The Planet on Sunday was a British tabloid Sunday newspaper that launched on 16 June 1996 and ran for only one edition. Founded at a cost of £500,000 by environmentalist and holiday entrepreneur Clifford Hards, it was edited by former Sunday Sport journalist Austin Mitchelson, and aimed at the same reader demographic as The Mail on Sunday and the Sunday Express.[1][2]

With content that focused primarily on environmental issues, something about which Hards felt strongly, The Planet on Sunday's inaugural edition set out the newspaper's agenda—calling for a reduction in international trade, something Hards felt would lead to less environmental pollution, and arguing that the United Kingdom would be better off outside the European Union. But the newspaper was noted for some bizarre stories which had a sensationalist tone, among them a report about a jilted gorilla that had resorted to violence, and a claim that sunbathing could lead to people developing AIDS-type illnesses.[1] Also featured was a Dan Dare comic strip by Sydney Jordan and Theyen Rich, the character having been updated for the 1990s.[3]

The Planet on Sunday sold 115,000 copies, but Hards himself was reportedly unhappy with the content. On 20 June 1996 The Independent reported that "he found little else to please him than the Dan Dare comic strip".[1] At a meeting of newspaper staff on 19 June, and following differences with his editor, Hards announced that the newspaper would cease publication. "I feel it is better to withdraw than produce a publication that does not match the ideals of the environmental movement. I do however, appreciate how hard the staff have worked."[1]

References
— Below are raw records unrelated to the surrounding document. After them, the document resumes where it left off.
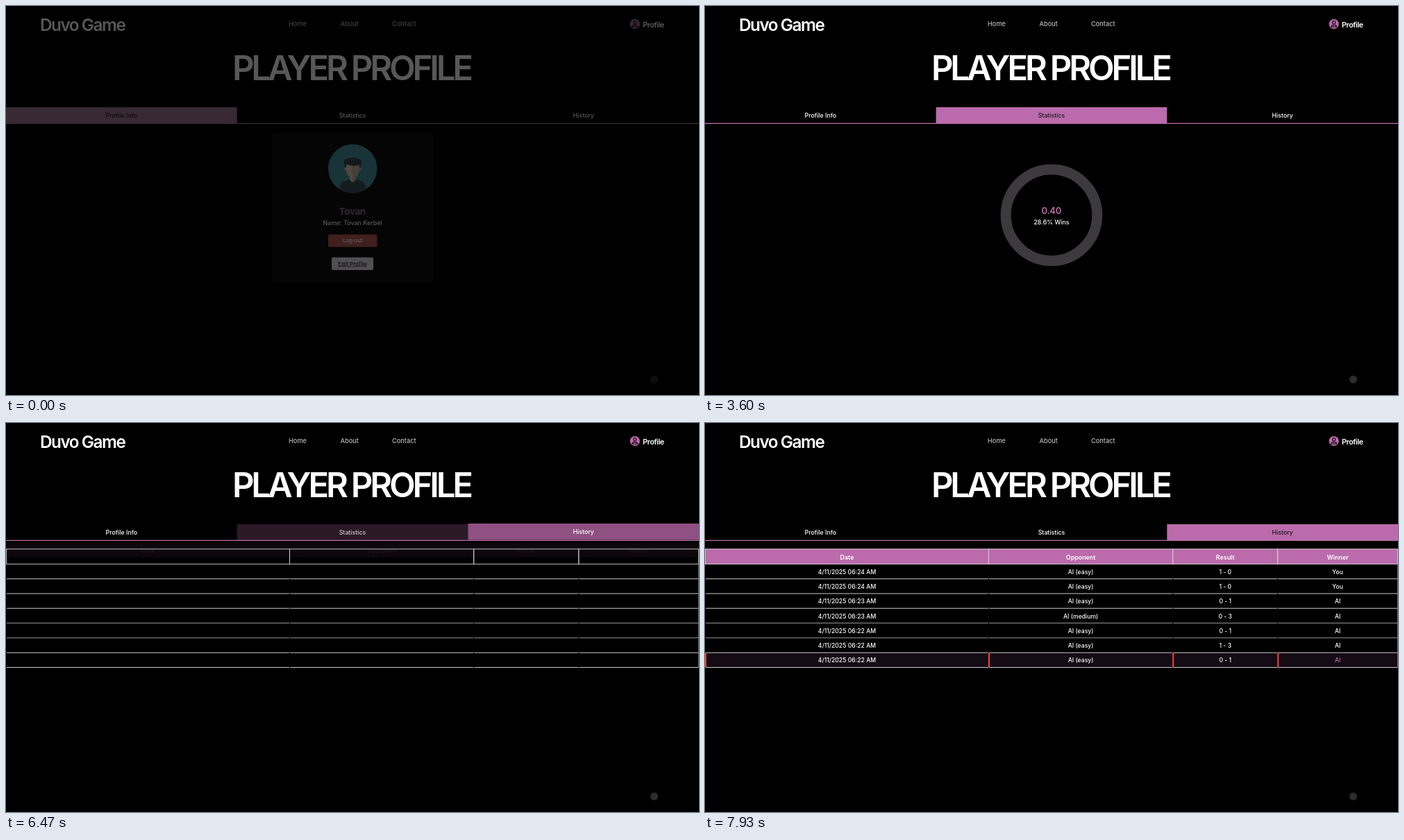
Recreate the animation shown at these times as an HTML page with a canvas. Size 998 by 561 pixels, loop 8 s.

```html
<!DOCTYPE html>
<html lang="en">
<head>
<meta charset="utf-8">
<title>Player profile</title>
<style>
html, body { margin: 0; width: 100%; height: 100%; overflow: hidden; background: #000; }
canvas { display: block; width: 998px; height: 561px; }
</style>
</head>
<body>
<canvas id="stage"></canvas>
<script>
const W = 998, H = 561, LOOP = 8000;
const PINK = '#bb6bab', RED = '#f54338', GREEN = '#4caf50', WHITE = '#fff';
const canvas = document.getElementById('stage');
const c = canvas.getContext('2d');
const dpr = window.devicePixelRatio || 1;
canvas.width = W * dpr;
canvas.height = H * dpr;

const STATS_AT = 2505, HISTORY_AT = 6262;
const TABS = ['Profile Info', 'Statistics', 'History'];
const COLS = [0.5, 408.5, 673.7, 824.8, 997.5];
const HEADS = ['Date', 'Opponent', 'Result', 'Winner'];
const GAMES = [
  ['24', 'easy', '1 - 0'], ['24', 'easy', '1 - 0'], ['23', 'easy', '0 - 1'],
  ['23', 'medium', '0 - 3'], ['22', 'easy', '0 - 1'], ['22', 'easy', '1 - 3'],
  ['22', 'easy', '0 - 1']
];
const TOP = 203.4, ROW = 21.3;

const clamp = x => Math.max(0, Math.min(1, x));
const ramp = (t, start, len) => clamp((t - start) / len);
const mix = (a, b, k) => a + (b - a) * k;
const out2 = p => 1 - (1 - p) * (1 - p);
const hold = (t, on, off, len) => Math.min(ramp(t, on, len), 1 - ramp(t, off, len));

// cubic-bezier(.25, .1, .25, 1)
function ease(x) {
  if (x <= 0 || x >= 1) return clamp(x);
  let lo = 0, hi = 1, u;
  for (let i = 0; i < 20; i++) {
    u = (lo + hi) / 2;
    const bx = 0.75 * u * (1 - u) + u * u * u;
    if (bx < x) lo = u; else hi = u;
  }
  return 0.3 * u * (1 - u) * (1 - u) + 3 * u * u * (1 - u) + u * u * u;
}

function text(s, x, y, size, o = {}) {
  c.font = `${o.weight || 500} ${size}px Inter, "Open Sans", sans-serif`;
  c.letterSpacing = (o.track || 0) * size + 'px';
  c.textAlign = o.align || 'center';
  c.fillStyle = o.color || WHITE;
  c.fillText(s, x, y + size * 0.364);
}

function box(x, y, w, h, color, r = 0) {
  c.fillStyle = color;
  c.beginPath();
  c.roundRect(x, y, w, h, r);
  c.fill();
}

function disc(x, y, r, color) {
  c.fillStyle = color;
  c.beginPath();
  c.arc(x, y, r, 0, Math.PI * 2);
  c.fill();
}

function shape(d, color) {
  c.fillStyle = color;
  c.fill(new Path2D(d));
}

function faded(alpha, dy, draw) {
  if (alpha <= 0) return;
  c.save();
  c.globalAlpha *= alpha;
  c.translate(0, dy);
  draw();
  c.restore();
}

function header() {
  text('Duvo Game', 49, 27.4, 24.3, { align: 'left', weight: 600, track: -0.06 });
  text('Home', 420, 25.5, 9.2, { color: '#b9b9b9' });
  text('About', 494.7, 25.5, 9.2, { color: '#b9b9b9' });
  text('Contact', 573.3, 25.5, 9.2, { color: '#b9b9b9' });
  disc(905.7, 26, 7.1, PINK);
  c.strokeStyle = '#1c0f1a';
  c.lineWidth = 1.2;
  c.beginPath();
  c.arc(905.7, 23.8, 2.1, 0, Math.PI * 2);
  c.stroke();
  c.stroke(new Path2D('M901.8 30.2 Q902 27.6 904 27.6 H907.4 Q909.4 27.6 909.6 30.2 Z'));
  text('Profile', 917, 27.2, 10.9, { align: 'left', weight: 600, track: -0.045 });
  text('PLAYER PROFILE', 497.3, 89.2, 49, { weight: 600, track: -0.085 });
  disc(933.5, 538.5, 5.5, '#2c2c2c');
}

function tabs(t) {
  const a = ease(ramp(t, STATS_AT, 450)), b = ease(ramp(t, HISTORY_AT, 450));
  const active = [1 - a, a * (1 - b), b];
  const hover = [0, hold(t, 960, 2950, 110), hold(t, 4950, 6520, 150)];
  box(0, 168.8, W, 1.1, PINK);
  TABS.forEach((label, i) => {
    const w = W / 3, up = -hover[i];
    faded(active[i], up, () => box(i * w, 146, w, 23.6, PINK));
    const v = Math.round(mix(255, 28, active[i] * (1 - hover[i])));
    text(label, (i + 0.5) * w, 157.9 + up, 8.8, { color: `rgb(${v},${v},${v})` });
  });
}

function avatar() {
  c.save();
  c.beginPath();
  c.arc(499.2, 234.5, 35.2, 0, Math.PI * 2);
  c.clip();
  box(463, 199, 73, 72, '#16aec2');
  shape('M480.5 271 V261 Q481 254 488 252.5 L495 250 H504 L511 252.5 Q517.5 254 518 261 V271 Z', '#33566d');
  shape('M494.8 243 H503.8 V250 Q499.3 258 494.8 250 Z', '#f2cba5');
  shape('M499.3 246 L503.8 244 V250 Q501.5 254 499.3 254 Z', '#dcae87');
  disc(489.2, 235, 2, '#f2cba5');
  disc(509.6, 235, 2, '#dcae87');
  shape('M489.5 226 H499.4 V248 Q489.5 246 489.5 234 Z', '#f4d0ab');
  shape('M499.4 226 H509.2 V234 Q509.2 246 499.4 248 Z', '#e3b68f');
  shape('M488.7 234 Q486.5 226 487 221.5 Q493 218.5 500 218.7 Q508 218.8 512 222.5 Q511.8 229 509.9 234.5 L508 229 Q499 232.5 491 228 Z', '#34495e');
  c.restore();
}

function card() {
  box(382, 181.8, 234, 216.4, '#100d10', 6);
  avatar();
  text('Tovan', 498.8, 296.3, 13.6, { color: PINK, weight: 600, track: -0.03 });
  text('Name: Tovan Kerbel', 499, 312.7, 8.85);
  box(464, 329.4, 70.5, 18.2, RED, 2);
  text('Log out', 499.2, 338.5, 7.9, { weight: 600 });
  box(469, 362.5, 60, 18.3, '#ececee', 2);
  text('Edit Profile', 499, 371.7, 8, { weight: 600, color: '#4c1f62' });
  box(478.5, 375.4, 41, 0.8, '#4c1f62');
}

function arc(from, to, color) {
  if (to <= from) return;
  c.strokeStyle = color;
  c.lineWidth = 15;
  c.beginPath();
  c.arc(499, 301.6, 65.8, (from - 0.25) * Math.PI * 2, (to - 0.25) * Math.PI * 2);
  c.stroke();
}

function chart(t) {
  const wins = 2 / 7;
  faded(ramp(t, 2850, 850), 0, () => arc(0, 1, '#444244'));
  arc(0, wins * out2(ramp(t, 3775, 2000)), GREEN);
  arc(wins, wins + (1 - wins) * out2(ramp(t, 3975, 2000)), RED);
  faded(out2(ramp(t, 2950, 700)), 0, () => {
    text('0.40', 498.8, 295.2, 13.2, { color: PINK, weight: 600, track: -0.03 });
    text('28.6% Wins', 499, 311.8, 8.85);
  });
  const k = out2(ramp(t, 4000, 800));
  faded(k, 10.4 * (1 - k), () => {
    box(459.5, 387, 9, 8.7, PINK, 2);
    text('Losses', 471.2, 391.8, 7.75, { align: 'left' });
    box(508.2, 387, 9, 8.7, WHITE, 2);
    text('Wins', 520, 391.8, 7.75, { align: 'left' });
  });
}

const mid = i => (COLS[i] + COLS[i + 1]) / 2;

function grid() {
  c.strokeStyle = '#d8d0d6';
  c.lineWidth = 0.9;
  for (let i = 0; i < 4; i++) {
    const x = COLS[i], w = COLS[i + 1] - x;
    c.strokeRect(x, 181.8, w, TOP - 181.8);
    for (let r = 1; r <= GAMES.length; r++) box(x + 0.5, TOP + r * ROW - 0.45, w - 1, 0.9, '#c9c9c9');
  }
  box(997, TOP, 0.8, ROW * GAMES.length, '#9a9a9a');
}

function history(t) {
  const h = out2(ramp(t, 6455, 450));
  faded(h, -10.4 * (1 - h), () => {
    box(0.5, 181.8, 997, TOP - 181.8, PINK);
    HEADS.forEach((s, i) => text(s, mid(i), 193.4, 8.9, { weight: 600 }));
  });
  GAMES.forEach(([min, level, score], r) => {
    const k = out2(ramp(t, 6625 + 100 * r, 500));
    const on = 6830 + 135 * r, off = r === GAMES.length - 1 ? LOOP * 2 : on + 135;
    const won = score === '1 - 0', hovered = t >= on && t < off;
    const y = TOP + r * ROW;
    if (hovered) faded(k, 0, () => box(0.5, y, 997, ROW, '#150b14'));
    const edge = Math.min(ramp(t, on, 250), 1 - ramp(t, off, 150));
    faded(edge * k, 0, () => {
      for (let i = 0; i < 4; i++) box(COLS[i] - 0.5, y + 0.5, 2, ROW - 1, won ? GREEN : RED);
    });
    faded(k, 10.4 * (1 - k) - (hovered ? 0.6 : 0), () => {
      const cells = [`4/11/2025 06:${min} AM`, `AI (${level})`, score, won ? 'You' : 'AI'];
      cells.forEach((s, i) => text(s, mid(i), y + 11.3, 8.65, { color: i === 3 && hovered ? PINK : WHITE }));
    });
  });
  grid();
}

// Opening fade: colours start muted and dark.
function fadeIn(t) {
  const k = 1 - ramp(t, 20, 640);
  if (k <= 0) return;
  c.globalCompositeOperation = 'saturation';
  box(0, 0, W, H, `rgba(128,128,128,${0.45 * k})`);
  c.globalCompositeOperation = 'source-over';
  box(0, 0, W, H, `rgba(0,0,0,${0.66 * k})`);
}

function draw(t) {
  c.setTransform(dpr, 0, 0, dpr, 0, 0);
  c.fillStyle = '#000';
  c.fillRect(0, 0, W, H);
  header();
  tabs(t);
  if (t < STATS_AT) card();
  else if (t < HISTORY_AT) chart(t);
  else history(t);
  fadeIn(t);
}

const start = performance.now();
function tick() {
  draw((performance.now() - start) % LOOP);
  requestAnimationFrame(tick);
}
tick();
</script>
</body>
</html>
```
  1. 1.0 1.1 1.2 1.3 Fowler, Rebecca (20 June 1996). "Why The Planet fell to earth". The Independent. Independent Print Limited. Retrieved 22 March 2016. 
  2. Izatt, Janet (17 May 1996). "Planet on Sunday due to go into orbit in June". PR Week. Retrieved 22 March 2016. 
  3. Jones, Dudley; Watkins, Tony (2000). A Necessary Fantasy?: The Heroic Figure in Children's Popular Culture. Rougledge. ISBN 978-0815318446.